→ **WHAT YOU NEED TO DO**
In the records that follow, find the line with "<title>Diagrama entidade-relacionamento</title>"; from there, retype every line exactly through the line with "<!-- Cliente -->", which also belongs to the answer.

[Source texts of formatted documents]
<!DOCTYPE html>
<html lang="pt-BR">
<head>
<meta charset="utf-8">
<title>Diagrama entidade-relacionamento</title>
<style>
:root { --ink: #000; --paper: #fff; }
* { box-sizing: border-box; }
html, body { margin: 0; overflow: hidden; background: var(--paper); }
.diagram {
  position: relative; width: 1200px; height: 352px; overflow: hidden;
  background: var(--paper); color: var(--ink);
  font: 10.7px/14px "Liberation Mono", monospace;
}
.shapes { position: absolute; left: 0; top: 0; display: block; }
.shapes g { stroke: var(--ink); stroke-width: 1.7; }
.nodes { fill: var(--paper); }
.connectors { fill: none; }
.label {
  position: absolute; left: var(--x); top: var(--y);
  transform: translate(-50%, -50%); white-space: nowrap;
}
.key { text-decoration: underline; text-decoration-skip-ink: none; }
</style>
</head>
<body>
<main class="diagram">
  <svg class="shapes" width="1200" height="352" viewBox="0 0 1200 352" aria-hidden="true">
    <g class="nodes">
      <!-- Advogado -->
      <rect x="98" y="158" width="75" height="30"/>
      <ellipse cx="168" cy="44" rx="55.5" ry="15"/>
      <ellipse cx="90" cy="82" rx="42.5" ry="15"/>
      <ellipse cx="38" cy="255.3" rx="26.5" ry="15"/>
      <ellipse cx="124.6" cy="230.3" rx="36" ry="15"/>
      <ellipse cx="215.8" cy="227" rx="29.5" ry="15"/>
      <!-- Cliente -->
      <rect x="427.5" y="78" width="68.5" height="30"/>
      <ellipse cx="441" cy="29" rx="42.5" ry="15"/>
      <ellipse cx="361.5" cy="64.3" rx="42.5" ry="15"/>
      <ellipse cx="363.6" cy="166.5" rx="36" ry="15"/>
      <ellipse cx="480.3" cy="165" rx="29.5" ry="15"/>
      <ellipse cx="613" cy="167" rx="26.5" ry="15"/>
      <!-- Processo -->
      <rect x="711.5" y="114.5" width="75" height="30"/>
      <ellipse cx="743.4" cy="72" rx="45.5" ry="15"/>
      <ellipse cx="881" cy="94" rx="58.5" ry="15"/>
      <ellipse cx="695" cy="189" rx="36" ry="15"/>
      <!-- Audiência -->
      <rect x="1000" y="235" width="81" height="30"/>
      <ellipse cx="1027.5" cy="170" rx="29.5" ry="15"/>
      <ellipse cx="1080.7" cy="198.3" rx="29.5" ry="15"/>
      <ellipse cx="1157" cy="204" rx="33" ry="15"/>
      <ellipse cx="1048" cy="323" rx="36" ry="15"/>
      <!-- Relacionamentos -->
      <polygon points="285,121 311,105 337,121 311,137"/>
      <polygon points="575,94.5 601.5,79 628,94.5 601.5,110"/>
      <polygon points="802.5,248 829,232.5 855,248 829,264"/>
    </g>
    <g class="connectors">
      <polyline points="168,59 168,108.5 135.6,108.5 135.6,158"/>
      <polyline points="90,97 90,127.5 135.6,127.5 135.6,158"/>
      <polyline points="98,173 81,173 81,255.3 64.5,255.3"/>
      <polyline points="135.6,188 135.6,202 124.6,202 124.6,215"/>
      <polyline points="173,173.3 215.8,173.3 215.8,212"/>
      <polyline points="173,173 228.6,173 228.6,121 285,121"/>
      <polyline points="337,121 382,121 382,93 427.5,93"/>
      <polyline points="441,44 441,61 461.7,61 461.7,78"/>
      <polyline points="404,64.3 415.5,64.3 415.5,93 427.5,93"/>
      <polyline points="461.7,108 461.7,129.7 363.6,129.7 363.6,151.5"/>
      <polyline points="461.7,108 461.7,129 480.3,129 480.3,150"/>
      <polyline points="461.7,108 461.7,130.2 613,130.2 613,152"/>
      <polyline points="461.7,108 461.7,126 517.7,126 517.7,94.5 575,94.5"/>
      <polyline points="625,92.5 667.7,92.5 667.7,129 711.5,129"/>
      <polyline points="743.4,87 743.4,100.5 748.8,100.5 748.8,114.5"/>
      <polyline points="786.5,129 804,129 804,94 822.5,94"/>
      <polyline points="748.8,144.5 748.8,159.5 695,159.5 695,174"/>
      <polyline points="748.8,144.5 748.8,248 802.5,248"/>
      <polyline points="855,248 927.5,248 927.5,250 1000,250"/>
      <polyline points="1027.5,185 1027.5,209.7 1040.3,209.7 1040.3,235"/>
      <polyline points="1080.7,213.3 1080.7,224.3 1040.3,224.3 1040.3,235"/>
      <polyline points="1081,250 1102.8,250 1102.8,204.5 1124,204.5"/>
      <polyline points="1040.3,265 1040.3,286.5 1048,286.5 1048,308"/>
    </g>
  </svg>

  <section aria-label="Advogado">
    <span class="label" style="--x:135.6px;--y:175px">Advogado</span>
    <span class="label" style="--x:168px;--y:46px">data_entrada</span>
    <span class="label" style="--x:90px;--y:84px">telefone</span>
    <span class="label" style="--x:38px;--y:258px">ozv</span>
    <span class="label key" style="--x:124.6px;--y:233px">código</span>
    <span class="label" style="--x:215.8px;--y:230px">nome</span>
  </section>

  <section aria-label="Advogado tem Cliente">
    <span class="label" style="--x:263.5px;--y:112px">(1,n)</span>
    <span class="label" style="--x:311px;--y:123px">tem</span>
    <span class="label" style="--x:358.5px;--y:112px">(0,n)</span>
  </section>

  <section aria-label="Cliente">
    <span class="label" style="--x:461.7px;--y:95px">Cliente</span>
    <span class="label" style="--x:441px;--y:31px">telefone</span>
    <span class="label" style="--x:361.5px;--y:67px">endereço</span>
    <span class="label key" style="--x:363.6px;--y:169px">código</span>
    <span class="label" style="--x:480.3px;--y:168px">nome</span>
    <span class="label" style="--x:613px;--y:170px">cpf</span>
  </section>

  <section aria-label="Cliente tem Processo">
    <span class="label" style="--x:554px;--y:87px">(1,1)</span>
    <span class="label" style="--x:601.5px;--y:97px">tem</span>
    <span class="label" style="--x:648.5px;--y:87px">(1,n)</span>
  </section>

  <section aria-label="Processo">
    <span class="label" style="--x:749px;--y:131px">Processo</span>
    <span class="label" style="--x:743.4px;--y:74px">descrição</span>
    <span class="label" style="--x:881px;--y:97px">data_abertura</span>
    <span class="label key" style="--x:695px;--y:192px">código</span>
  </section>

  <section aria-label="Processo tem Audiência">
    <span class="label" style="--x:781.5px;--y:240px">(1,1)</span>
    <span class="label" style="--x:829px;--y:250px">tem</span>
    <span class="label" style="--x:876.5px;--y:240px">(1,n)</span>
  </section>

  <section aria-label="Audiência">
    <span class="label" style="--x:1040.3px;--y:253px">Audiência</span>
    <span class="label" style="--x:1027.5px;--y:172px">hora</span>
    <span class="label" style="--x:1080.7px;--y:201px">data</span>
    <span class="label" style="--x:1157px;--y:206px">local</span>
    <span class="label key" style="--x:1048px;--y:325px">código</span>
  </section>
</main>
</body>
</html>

→ **PROBLEM SOLUTION**
<title>Diagrama entidade-relacionamento</title>
<style>
:root { --ink: #000; --paper: #fff; }
* { box-sizing: border-box; }
html, body { margin: 0; overflow: hidden; background: var(--paper); }
.diagram {
  position: relative; width: 1200px; height: 352px; overflow: hidden;
  background: var(--paper); color: var(--ink);
  font: 10.7px/14px "Liberation Mono", monospace;
}
.shapes { position: absolute; left: 0; top: 0; display: block; }
.shapes g { stroke: var(--ink); stroke-width: 1.7; }
.nodes { fill: var(--paper); }
.connectors { fill: none; }
.label {
  position: absolute; left: var(--x); top: var(--y);
  transform: translate(-50%, -50%); white-space: nowrap;
}
.key { text-decoration: underline; text-decoration-skip-ink: none; }
</style>
</head>
<body>
<main class="diagram">
  <svg class="shapes" width="1200" height="352" viewBox="0 0 1200 352" aria-hidden="true">
    <g class="nodes">
      <!-- Advogado -->
      <rect x="98" y="158" width="75" height="30"/>
      <ellipse cx="168" cy="44" rx="55.5" ry="15"/>
      <ellipse cx="90" cy="82" rx="42.5" ry="15"/>
      <ellipse cx="38" cy="255.3" rx="26.5" ry="15"/>
      <ellipse cx="124.6" cy="230.3" rx="36" ry="15"/>
      <ellipse cx="215.8" cy="227" rx="29.5" ry="15"/>
      <!-- Cliente -->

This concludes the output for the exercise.